■ PROBLEM DESCRIPTION ■
Determine how many lines in the records hold "oval", and give that number with nothing added.

===== SUPPLIED ENTRIES

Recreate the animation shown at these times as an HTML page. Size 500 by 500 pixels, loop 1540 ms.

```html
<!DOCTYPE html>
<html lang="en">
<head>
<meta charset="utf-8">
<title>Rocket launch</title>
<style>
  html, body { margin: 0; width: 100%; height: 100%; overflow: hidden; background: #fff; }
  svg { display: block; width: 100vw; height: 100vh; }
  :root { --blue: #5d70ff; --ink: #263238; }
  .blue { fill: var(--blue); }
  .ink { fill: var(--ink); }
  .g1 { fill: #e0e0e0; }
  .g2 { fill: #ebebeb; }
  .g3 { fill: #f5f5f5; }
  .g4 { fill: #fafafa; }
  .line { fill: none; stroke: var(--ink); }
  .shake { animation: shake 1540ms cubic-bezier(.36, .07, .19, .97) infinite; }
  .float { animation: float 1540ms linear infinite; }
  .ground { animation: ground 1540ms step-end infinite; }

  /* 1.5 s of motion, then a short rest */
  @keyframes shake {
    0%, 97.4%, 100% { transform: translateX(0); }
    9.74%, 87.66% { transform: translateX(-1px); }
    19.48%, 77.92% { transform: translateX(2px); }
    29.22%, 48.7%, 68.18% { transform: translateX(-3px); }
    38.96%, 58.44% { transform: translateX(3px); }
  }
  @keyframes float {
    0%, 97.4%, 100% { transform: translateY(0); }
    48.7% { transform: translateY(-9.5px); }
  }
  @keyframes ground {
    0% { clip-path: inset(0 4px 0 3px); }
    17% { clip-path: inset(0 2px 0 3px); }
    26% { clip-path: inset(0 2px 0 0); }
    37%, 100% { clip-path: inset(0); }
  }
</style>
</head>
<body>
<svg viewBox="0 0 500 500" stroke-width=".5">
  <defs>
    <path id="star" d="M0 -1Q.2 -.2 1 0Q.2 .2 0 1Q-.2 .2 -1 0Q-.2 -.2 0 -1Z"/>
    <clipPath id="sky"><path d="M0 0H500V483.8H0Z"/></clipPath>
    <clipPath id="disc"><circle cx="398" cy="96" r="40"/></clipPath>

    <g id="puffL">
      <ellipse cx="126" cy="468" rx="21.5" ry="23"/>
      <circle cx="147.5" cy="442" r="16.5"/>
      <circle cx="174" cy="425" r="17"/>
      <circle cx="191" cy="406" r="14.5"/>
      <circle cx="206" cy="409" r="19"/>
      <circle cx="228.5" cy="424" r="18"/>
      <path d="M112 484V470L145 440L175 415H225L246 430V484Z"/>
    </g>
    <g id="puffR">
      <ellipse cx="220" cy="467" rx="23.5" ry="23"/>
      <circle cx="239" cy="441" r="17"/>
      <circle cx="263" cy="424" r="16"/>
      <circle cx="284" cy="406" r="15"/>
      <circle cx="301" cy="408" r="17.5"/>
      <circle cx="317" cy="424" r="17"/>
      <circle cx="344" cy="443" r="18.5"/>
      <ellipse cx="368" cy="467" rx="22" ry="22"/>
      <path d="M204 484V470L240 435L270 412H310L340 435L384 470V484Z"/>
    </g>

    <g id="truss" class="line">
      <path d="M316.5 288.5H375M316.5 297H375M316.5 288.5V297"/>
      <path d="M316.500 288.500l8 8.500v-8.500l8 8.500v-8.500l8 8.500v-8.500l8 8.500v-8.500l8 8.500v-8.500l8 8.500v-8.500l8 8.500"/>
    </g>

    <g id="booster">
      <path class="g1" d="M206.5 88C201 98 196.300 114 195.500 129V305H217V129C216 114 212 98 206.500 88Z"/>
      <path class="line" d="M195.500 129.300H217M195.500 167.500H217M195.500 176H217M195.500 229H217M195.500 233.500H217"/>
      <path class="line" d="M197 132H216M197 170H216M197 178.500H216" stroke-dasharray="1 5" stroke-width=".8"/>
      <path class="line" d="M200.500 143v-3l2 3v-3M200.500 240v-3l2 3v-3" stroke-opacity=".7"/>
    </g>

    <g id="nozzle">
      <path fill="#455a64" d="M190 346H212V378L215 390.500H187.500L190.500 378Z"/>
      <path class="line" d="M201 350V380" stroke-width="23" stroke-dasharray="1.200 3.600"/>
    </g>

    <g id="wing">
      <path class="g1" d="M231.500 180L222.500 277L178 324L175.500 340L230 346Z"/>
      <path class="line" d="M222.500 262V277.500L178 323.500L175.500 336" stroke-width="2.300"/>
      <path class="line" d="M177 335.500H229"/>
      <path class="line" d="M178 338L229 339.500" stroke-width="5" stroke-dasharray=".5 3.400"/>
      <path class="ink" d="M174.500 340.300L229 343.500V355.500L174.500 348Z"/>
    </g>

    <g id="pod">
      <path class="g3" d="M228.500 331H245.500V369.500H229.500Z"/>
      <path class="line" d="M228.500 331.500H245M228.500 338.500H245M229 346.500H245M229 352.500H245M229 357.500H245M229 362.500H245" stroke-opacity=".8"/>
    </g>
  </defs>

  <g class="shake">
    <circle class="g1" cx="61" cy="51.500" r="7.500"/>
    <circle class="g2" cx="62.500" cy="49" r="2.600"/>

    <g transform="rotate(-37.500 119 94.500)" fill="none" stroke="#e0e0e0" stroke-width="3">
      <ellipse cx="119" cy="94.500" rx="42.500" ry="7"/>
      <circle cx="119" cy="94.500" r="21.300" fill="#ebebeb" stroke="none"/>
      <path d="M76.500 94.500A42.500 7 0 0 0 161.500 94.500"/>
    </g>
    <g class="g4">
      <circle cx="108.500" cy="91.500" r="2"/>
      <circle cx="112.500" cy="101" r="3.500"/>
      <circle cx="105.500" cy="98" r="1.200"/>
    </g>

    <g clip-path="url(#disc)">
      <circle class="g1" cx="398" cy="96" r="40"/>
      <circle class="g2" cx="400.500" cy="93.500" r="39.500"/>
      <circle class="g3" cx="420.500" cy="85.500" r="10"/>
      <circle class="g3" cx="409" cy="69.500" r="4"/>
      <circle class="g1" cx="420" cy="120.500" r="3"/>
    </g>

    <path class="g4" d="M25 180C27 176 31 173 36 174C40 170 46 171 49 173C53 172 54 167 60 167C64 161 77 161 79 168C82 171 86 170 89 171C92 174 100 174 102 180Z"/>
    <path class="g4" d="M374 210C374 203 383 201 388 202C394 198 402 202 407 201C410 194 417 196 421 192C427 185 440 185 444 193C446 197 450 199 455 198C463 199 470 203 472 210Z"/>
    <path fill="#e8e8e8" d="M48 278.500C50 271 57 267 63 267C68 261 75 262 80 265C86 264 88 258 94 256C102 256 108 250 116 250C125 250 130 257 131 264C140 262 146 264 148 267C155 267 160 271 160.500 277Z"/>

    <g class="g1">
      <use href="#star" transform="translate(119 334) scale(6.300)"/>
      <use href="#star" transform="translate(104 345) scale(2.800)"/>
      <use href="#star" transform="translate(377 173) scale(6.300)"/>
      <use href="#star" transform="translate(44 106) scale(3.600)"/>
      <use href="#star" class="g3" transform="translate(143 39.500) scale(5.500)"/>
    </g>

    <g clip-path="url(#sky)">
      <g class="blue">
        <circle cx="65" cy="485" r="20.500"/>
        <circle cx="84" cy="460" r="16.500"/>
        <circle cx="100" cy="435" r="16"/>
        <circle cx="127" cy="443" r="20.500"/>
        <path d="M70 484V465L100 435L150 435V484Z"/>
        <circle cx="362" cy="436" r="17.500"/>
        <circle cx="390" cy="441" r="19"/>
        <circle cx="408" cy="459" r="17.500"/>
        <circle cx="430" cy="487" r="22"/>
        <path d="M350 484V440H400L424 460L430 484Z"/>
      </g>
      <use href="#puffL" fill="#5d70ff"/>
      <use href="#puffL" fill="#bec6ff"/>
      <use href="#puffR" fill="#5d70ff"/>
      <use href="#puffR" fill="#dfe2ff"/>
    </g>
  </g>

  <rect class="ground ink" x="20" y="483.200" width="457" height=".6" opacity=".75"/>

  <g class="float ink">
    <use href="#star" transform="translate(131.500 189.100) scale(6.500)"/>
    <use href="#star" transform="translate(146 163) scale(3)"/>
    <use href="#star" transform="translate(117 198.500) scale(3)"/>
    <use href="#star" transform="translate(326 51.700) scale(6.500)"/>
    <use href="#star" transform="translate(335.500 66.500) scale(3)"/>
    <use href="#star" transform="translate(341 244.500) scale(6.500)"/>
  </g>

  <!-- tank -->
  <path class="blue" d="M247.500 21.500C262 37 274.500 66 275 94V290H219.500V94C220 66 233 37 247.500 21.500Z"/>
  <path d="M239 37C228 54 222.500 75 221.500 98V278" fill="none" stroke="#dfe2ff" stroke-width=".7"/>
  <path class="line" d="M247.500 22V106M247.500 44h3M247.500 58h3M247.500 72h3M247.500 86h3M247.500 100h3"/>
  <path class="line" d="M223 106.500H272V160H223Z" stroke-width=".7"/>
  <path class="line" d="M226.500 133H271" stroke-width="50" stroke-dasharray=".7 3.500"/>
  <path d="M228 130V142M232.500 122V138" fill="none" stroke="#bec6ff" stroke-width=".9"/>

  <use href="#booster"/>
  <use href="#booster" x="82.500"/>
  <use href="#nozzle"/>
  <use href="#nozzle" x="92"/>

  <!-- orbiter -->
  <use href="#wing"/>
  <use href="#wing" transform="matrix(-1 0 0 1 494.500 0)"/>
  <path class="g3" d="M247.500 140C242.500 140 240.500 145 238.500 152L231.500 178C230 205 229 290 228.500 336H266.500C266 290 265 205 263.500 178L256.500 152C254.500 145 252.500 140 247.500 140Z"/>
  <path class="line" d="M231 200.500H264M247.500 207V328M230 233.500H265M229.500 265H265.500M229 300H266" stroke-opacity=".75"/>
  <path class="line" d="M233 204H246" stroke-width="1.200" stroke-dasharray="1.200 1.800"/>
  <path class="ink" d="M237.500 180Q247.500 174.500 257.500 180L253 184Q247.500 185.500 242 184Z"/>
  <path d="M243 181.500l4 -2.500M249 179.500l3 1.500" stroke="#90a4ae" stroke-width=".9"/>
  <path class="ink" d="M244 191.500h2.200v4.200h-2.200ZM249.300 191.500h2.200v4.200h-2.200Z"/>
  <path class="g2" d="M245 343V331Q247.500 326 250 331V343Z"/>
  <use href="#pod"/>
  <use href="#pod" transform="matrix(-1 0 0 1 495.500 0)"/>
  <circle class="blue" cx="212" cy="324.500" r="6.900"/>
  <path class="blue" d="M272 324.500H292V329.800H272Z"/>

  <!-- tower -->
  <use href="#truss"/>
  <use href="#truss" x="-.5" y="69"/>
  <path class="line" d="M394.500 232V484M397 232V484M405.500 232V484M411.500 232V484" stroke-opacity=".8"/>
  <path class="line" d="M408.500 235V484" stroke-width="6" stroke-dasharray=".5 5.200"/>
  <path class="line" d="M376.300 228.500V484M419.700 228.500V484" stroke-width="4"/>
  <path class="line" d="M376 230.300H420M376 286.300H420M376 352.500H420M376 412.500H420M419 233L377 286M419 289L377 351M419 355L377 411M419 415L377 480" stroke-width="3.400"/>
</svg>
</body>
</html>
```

==========
===== SUPPLIED ENTRIES

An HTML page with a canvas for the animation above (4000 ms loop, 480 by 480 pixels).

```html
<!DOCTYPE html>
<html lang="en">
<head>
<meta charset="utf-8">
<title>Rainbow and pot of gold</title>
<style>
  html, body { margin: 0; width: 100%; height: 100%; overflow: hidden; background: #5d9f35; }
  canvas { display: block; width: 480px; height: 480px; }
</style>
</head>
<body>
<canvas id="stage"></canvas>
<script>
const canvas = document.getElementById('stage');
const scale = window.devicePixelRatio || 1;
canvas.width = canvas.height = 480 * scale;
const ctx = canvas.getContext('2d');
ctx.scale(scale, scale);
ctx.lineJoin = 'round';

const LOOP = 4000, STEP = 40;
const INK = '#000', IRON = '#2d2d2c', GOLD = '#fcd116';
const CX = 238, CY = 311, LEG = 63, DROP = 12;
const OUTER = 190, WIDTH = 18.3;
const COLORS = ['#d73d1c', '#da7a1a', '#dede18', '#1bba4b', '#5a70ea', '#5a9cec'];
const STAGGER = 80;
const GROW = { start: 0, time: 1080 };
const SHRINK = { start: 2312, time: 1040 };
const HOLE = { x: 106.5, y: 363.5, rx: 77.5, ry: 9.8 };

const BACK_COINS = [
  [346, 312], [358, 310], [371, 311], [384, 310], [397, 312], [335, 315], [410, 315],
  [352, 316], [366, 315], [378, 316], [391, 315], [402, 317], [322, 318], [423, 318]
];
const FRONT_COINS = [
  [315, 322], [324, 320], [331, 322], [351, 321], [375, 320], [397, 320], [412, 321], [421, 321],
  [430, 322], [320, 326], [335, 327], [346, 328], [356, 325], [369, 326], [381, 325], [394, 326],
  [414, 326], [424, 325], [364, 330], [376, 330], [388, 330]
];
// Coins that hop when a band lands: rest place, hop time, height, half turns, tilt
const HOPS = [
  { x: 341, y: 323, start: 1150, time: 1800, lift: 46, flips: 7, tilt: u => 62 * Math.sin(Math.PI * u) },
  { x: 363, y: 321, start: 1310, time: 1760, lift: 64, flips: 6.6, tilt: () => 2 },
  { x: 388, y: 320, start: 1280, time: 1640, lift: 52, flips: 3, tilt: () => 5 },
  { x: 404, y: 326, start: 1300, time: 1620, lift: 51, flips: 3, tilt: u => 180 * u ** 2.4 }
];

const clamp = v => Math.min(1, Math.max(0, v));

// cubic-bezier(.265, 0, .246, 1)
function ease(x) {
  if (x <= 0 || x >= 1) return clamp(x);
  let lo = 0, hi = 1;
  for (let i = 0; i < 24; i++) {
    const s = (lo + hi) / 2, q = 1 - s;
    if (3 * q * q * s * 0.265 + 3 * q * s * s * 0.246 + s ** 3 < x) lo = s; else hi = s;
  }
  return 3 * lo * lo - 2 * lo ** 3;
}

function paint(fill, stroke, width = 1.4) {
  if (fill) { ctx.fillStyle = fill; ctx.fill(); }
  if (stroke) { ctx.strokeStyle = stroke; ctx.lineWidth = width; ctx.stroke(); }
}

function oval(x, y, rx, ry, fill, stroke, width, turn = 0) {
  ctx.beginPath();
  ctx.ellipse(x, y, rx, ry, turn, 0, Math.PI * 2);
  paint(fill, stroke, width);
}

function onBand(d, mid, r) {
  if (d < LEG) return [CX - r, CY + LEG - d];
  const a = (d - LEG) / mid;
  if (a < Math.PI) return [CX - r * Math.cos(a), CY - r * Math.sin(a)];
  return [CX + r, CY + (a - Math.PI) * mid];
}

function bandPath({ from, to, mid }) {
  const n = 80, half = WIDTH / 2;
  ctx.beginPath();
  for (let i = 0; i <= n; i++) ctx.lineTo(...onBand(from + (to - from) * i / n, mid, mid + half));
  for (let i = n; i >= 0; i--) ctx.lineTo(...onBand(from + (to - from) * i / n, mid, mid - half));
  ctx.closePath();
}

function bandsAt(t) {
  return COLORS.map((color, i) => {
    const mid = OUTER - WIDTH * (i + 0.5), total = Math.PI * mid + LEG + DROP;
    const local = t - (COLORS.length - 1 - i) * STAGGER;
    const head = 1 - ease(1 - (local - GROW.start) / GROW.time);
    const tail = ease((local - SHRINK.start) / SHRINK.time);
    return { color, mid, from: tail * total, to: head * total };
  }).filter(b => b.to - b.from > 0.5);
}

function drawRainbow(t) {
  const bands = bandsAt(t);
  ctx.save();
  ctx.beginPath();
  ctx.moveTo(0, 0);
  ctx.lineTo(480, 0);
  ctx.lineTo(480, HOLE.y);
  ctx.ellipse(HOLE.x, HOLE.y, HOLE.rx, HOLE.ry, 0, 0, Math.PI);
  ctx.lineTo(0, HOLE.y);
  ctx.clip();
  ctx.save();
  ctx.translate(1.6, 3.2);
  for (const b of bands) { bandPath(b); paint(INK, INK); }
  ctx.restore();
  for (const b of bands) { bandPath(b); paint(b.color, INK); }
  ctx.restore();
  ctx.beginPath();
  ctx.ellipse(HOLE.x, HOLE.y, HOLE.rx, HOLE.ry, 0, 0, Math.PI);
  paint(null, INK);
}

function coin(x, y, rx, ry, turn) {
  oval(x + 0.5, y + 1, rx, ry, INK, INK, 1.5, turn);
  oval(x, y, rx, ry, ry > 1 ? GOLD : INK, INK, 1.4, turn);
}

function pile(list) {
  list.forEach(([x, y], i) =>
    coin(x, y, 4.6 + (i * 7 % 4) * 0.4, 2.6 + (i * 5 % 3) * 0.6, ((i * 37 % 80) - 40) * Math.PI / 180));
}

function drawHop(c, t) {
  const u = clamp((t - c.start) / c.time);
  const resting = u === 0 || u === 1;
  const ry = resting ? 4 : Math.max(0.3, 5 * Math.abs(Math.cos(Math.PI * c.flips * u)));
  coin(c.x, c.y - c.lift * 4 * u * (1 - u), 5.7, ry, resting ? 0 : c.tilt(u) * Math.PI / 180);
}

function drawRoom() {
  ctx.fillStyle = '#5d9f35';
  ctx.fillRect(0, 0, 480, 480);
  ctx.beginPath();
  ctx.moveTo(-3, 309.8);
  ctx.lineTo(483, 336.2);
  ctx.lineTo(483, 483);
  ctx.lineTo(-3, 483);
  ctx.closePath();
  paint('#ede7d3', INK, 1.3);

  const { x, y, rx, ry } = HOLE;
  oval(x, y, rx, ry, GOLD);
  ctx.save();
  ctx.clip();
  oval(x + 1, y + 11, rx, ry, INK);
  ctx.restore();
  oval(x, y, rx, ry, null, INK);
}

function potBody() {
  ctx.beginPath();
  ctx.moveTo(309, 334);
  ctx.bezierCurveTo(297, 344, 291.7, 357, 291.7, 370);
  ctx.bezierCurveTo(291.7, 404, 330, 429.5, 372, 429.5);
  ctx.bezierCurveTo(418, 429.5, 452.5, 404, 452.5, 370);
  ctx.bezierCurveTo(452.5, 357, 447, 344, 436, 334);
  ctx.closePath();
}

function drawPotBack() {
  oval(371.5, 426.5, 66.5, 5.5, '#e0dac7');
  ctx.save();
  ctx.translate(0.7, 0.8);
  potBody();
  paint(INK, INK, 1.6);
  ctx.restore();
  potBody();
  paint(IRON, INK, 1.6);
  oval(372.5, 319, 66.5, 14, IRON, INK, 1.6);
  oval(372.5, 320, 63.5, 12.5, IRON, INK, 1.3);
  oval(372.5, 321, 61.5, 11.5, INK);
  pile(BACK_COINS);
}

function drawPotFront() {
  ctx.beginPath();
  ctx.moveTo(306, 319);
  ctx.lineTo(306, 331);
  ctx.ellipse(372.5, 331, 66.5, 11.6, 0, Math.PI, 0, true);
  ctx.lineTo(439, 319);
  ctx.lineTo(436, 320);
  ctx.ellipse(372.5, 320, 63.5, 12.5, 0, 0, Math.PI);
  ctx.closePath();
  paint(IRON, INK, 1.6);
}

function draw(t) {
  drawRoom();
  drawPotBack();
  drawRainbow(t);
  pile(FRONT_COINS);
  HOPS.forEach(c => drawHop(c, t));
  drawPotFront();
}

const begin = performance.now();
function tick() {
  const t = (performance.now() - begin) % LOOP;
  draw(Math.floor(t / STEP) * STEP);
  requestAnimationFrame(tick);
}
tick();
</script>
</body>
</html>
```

==========

■ TASK OUTPUT ■
10